> **EXTRACTED DATA**
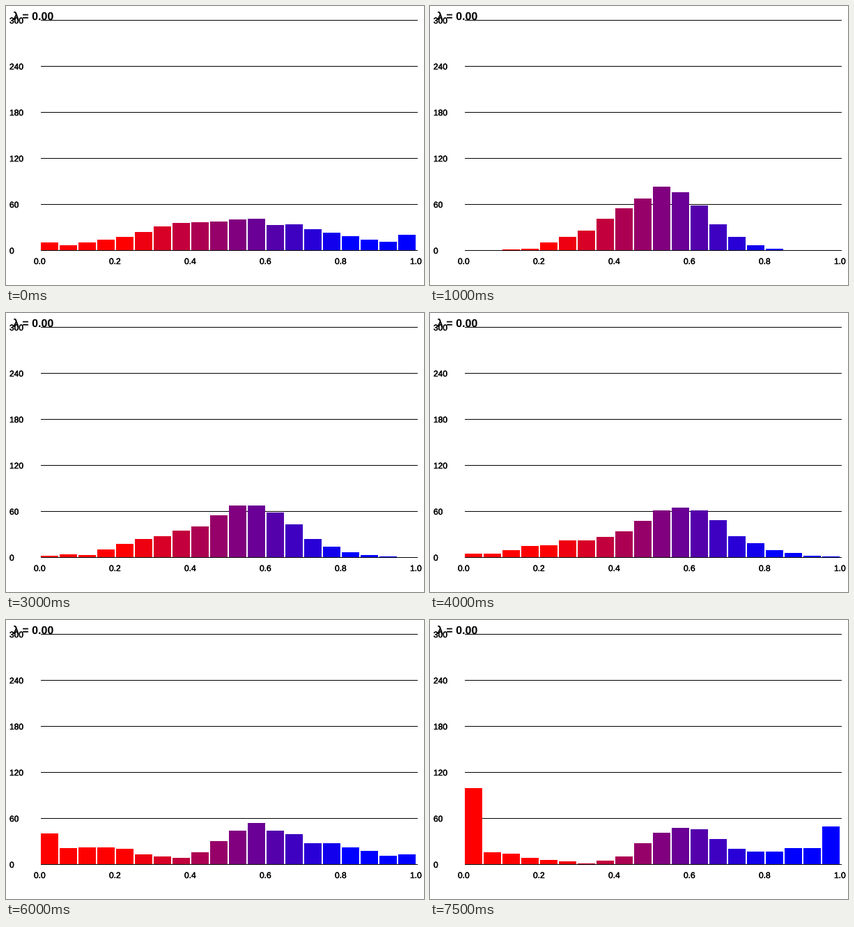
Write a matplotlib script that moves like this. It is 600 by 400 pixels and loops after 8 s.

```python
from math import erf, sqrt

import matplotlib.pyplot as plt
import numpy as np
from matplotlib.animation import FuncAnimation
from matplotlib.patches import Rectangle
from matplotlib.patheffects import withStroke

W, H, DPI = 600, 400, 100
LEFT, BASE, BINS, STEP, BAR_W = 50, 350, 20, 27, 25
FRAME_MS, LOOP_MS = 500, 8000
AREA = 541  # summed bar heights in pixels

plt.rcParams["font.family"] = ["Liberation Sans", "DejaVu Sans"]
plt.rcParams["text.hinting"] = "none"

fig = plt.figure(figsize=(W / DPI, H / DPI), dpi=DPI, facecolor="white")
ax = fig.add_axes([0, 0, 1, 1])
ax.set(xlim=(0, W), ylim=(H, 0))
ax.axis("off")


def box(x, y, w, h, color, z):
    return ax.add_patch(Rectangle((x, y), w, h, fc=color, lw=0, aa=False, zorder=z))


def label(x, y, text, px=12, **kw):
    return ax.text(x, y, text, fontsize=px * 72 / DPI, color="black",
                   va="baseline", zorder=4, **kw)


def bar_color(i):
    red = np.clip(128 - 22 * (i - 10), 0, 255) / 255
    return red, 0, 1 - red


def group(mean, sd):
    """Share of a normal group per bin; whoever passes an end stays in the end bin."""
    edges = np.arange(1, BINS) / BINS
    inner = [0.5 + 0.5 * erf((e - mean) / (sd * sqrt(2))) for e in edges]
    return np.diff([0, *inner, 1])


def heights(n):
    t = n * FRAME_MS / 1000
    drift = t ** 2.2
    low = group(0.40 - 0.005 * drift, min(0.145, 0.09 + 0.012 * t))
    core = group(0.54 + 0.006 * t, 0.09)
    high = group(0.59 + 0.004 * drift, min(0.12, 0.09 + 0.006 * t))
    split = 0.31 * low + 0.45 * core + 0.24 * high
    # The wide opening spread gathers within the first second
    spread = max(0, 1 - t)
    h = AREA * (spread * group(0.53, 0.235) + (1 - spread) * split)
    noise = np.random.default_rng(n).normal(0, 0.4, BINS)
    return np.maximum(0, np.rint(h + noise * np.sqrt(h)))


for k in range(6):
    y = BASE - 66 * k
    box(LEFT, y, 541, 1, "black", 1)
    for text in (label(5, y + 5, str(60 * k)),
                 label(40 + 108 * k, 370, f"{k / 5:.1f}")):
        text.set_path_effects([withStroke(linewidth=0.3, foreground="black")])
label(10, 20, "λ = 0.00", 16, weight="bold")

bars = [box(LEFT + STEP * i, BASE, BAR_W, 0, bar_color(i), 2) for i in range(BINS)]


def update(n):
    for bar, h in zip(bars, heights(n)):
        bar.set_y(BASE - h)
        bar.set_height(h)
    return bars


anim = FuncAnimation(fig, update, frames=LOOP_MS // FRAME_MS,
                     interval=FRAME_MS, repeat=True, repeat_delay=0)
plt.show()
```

> **AIM OF THE TASK**
State how many lines of the entries include the string "edges", with nothing besides the number.

> **TASK SOLUTION**
2